Recorded information:
::::
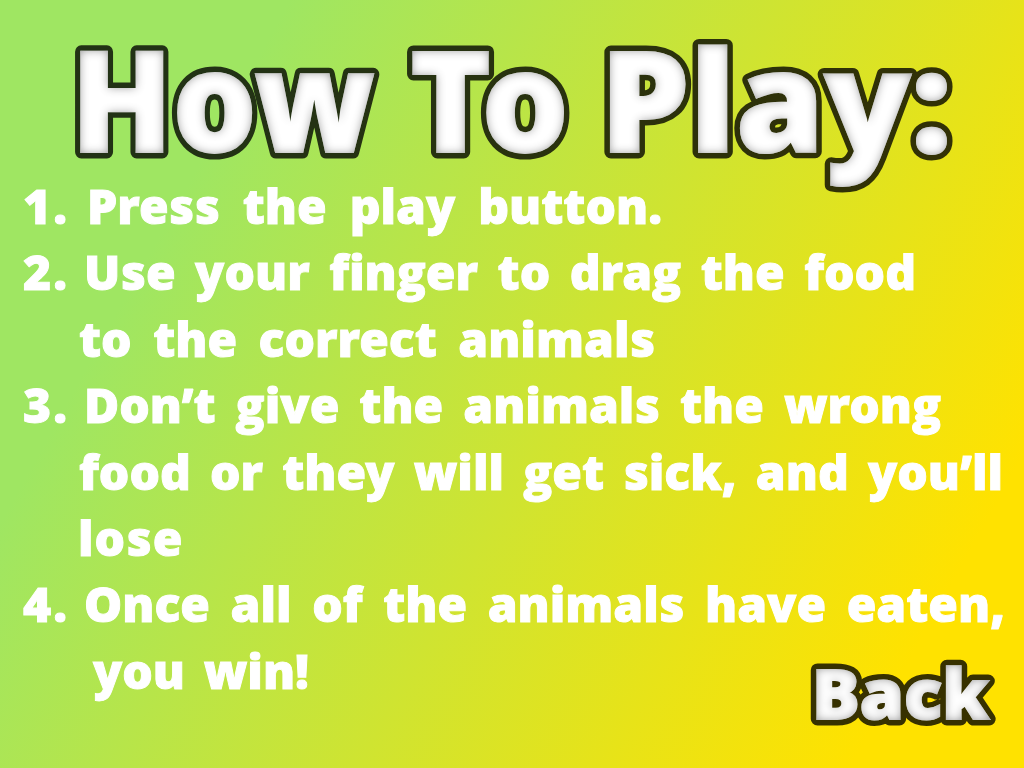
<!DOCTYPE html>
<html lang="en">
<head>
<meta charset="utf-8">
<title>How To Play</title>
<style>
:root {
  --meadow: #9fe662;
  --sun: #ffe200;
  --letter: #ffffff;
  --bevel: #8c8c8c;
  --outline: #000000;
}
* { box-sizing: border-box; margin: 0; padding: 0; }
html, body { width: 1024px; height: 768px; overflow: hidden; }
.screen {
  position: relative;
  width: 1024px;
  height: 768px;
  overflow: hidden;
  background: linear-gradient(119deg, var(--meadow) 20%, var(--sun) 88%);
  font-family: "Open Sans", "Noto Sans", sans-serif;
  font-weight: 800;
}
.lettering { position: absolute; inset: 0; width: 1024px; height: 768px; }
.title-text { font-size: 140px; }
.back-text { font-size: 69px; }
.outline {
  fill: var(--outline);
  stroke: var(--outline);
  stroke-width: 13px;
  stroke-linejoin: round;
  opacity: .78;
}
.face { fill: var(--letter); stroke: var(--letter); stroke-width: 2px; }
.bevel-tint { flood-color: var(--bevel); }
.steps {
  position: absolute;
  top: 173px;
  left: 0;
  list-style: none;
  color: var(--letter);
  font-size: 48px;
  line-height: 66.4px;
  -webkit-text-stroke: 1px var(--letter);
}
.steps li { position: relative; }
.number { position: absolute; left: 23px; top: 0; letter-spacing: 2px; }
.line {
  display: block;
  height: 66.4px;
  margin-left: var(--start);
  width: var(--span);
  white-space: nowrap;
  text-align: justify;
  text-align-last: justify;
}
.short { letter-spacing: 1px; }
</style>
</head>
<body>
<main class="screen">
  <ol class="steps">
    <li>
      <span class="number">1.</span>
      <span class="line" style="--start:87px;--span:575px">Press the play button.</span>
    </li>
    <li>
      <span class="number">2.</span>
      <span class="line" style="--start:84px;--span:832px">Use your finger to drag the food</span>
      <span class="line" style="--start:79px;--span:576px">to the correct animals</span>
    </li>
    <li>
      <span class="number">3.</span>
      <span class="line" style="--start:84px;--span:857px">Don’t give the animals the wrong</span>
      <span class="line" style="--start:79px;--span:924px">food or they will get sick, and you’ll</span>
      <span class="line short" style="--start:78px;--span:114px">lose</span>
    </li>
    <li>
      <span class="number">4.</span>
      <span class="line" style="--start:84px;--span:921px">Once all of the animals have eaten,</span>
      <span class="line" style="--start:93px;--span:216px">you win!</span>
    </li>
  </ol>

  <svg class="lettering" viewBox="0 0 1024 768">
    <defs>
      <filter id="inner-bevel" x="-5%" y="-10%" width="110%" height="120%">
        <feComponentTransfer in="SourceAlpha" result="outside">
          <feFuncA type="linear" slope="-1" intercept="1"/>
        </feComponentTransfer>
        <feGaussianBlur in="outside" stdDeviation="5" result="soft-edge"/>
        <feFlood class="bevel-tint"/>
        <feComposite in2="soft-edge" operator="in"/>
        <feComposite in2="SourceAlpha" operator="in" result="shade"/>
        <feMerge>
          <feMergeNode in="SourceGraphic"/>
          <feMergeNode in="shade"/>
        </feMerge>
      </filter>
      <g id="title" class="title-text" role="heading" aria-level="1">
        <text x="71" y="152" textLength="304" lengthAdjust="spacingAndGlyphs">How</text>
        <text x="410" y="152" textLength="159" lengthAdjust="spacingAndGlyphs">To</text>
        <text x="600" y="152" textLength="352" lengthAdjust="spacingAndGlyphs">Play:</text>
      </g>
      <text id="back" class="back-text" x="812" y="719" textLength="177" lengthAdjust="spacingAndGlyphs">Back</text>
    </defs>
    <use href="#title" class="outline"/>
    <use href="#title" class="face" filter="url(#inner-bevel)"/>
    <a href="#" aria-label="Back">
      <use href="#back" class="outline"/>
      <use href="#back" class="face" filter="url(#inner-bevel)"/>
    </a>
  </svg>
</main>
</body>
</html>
::::
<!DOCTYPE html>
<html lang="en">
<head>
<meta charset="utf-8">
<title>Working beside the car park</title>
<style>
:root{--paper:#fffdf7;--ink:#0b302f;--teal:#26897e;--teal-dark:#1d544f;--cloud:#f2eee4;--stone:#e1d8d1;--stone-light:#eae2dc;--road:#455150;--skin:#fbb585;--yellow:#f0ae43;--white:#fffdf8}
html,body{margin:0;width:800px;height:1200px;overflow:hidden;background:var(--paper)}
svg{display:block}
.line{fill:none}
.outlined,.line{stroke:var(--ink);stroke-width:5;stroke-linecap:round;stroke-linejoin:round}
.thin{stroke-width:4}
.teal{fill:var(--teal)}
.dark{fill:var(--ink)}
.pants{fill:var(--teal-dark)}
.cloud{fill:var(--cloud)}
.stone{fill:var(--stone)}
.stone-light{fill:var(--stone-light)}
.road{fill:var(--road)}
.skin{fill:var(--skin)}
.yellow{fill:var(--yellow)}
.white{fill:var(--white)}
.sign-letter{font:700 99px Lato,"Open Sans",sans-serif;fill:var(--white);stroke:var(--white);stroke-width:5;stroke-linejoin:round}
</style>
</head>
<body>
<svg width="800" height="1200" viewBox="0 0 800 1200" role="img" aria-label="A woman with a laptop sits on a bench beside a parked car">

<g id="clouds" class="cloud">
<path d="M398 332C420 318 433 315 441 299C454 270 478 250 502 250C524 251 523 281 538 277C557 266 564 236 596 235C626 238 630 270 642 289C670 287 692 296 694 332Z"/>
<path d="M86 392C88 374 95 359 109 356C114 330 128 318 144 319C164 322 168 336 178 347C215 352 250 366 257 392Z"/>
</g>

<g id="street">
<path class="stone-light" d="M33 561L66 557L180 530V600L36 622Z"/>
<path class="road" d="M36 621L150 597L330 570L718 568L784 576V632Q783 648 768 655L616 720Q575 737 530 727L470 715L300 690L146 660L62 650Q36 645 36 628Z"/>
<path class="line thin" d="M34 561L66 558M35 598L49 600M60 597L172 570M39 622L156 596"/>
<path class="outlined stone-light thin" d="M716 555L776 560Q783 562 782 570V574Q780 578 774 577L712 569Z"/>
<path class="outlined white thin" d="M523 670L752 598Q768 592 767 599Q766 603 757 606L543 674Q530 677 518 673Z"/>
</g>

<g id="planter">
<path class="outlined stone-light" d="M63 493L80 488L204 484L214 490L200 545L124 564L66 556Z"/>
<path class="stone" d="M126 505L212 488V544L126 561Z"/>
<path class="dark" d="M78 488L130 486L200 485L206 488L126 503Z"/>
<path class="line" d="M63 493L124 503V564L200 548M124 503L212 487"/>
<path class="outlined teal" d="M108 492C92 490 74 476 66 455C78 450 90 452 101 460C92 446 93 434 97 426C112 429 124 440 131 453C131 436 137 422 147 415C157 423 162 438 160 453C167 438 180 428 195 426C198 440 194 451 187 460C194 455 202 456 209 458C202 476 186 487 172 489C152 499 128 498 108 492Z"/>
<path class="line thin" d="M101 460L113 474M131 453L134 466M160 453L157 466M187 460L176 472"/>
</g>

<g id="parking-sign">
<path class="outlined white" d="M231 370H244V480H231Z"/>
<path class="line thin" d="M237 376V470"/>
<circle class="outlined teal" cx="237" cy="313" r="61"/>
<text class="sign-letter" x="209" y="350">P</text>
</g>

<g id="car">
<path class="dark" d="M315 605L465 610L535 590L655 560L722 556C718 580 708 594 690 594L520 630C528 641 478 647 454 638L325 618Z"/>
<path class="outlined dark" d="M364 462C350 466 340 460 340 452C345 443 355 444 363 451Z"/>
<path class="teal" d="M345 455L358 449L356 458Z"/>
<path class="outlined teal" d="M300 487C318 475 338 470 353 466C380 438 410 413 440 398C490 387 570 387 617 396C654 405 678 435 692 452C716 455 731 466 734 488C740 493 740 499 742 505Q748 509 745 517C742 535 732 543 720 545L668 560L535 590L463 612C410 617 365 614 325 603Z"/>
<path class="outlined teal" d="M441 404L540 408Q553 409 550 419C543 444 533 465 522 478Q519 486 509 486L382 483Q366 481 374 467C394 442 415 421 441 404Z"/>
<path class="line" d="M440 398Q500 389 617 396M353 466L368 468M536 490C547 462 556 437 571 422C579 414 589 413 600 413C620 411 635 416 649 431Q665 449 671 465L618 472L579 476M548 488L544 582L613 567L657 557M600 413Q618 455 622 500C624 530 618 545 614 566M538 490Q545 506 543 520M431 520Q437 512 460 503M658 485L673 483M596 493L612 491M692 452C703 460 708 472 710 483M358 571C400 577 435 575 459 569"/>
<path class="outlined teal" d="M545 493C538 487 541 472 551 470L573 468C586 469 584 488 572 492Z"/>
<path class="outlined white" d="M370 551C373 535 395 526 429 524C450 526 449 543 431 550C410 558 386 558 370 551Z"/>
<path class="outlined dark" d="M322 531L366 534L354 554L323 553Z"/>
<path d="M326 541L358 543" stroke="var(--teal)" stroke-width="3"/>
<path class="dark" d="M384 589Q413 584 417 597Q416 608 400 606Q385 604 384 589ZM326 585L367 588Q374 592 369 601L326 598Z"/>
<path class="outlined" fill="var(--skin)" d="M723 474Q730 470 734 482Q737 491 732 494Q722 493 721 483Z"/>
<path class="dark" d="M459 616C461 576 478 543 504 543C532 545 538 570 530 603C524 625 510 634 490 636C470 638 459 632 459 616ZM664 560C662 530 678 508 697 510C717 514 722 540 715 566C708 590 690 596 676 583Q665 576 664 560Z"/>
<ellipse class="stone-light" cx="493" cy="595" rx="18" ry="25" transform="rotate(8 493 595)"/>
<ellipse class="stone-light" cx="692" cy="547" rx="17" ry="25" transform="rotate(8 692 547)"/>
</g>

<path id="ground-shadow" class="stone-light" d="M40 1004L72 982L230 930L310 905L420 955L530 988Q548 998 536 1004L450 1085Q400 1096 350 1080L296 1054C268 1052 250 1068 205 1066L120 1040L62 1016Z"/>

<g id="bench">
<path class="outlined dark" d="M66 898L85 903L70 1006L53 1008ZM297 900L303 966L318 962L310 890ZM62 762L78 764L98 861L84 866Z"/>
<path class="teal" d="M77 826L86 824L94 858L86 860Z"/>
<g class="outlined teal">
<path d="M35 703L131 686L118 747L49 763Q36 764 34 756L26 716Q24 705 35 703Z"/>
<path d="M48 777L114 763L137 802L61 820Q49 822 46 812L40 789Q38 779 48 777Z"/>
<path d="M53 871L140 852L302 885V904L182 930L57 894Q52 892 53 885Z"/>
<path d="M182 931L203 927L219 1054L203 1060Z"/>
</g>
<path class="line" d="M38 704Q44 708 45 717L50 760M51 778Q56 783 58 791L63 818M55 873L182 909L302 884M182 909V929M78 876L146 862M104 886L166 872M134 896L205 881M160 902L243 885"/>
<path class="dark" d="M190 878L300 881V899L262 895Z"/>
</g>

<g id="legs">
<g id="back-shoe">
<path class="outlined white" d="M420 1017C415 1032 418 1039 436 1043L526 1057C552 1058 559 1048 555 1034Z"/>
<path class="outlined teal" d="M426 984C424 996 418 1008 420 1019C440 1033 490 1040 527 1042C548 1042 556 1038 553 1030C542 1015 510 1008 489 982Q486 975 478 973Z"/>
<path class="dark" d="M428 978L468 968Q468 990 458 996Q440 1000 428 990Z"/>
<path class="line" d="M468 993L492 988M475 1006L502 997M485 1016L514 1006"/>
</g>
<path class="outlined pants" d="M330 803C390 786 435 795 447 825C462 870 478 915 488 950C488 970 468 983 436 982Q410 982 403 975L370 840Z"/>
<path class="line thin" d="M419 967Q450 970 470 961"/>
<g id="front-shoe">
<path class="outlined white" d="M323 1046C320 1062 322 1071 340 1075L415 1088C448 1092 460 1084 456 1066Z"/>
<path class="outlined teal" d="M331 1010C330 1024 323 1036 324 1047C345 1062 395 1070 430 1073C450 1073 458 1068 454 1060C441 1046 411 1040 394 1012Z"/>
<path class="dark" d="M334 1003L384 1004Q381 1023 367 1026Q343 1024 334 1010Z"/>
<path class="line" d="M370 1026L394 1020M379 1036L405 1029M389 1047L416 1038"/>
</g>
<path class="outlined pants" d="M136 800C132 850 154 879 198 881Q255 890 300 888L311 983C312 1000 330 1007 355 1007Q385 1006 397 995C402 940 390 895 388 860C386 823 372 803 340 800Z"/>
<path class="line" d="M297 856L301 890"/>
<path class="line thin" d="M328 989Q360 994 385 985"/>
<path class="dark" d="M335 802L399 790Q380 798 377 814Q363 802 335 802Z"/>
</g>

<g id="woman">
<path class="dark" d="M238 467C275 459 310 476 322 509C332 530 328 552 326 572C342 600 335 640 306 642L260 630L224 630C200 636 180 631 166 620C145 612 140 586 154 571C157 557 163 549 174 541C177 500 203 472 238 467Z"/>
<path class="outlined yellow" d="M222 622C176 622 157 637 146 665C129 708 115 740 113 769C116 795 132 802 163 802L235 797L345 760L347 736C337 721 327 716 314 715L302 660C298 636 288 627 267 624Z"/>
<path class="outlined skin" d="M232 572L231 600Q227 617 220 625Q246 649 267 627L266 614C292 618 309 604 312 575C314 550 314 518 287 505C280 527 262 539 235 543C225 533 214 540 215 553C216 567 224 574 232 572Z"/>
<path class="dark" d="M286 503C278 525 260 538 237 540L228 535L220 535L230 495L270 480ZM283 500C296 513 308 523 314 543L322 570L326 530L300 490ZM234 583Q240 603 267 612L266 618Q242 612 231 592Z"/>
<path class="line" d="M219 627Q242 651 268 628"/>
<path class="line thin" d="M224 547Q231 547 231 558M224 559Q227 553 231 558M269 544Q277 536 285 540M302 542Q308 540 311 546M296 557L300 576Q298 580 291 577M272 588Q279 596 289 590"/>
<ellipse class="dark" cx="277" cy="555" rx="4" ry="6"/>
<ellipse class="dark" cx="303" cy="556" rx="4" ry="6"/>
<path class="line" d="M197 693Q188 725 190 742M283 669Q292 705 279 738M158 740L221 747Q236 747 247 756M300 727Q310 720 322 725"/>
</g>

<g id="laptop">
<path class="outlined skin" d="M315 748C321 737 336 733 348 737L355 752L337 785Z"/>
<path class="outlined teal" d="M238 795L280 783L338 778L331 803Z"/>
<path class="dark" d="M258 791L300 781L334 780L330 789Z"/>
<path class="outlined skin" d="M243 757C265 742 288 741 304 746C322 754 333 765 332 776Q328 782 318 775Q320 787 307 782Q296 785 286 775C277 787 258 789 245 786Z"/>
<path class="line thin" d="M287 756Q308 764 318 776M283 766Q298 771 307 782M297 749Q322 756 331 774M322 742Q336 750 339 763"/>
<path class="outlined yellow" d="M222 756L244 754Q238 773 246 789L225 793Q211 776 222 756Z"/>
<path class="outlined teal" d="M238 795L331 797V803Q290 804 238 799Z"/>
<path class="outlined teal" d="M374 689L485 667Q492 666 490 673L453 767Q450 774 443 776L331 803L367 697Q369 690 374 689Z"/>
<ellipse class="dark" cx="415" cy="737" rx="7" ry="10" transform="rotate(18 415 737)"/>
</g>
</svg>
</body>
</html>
::::
The task:
I need each line from the listing where the word "lettering" occurs.

Solution below:
.lettering { position: absolute; inset: 0; width: 1024px; height: 768px; }
  <svg class="lettering" viewBox="0 0 1024 768">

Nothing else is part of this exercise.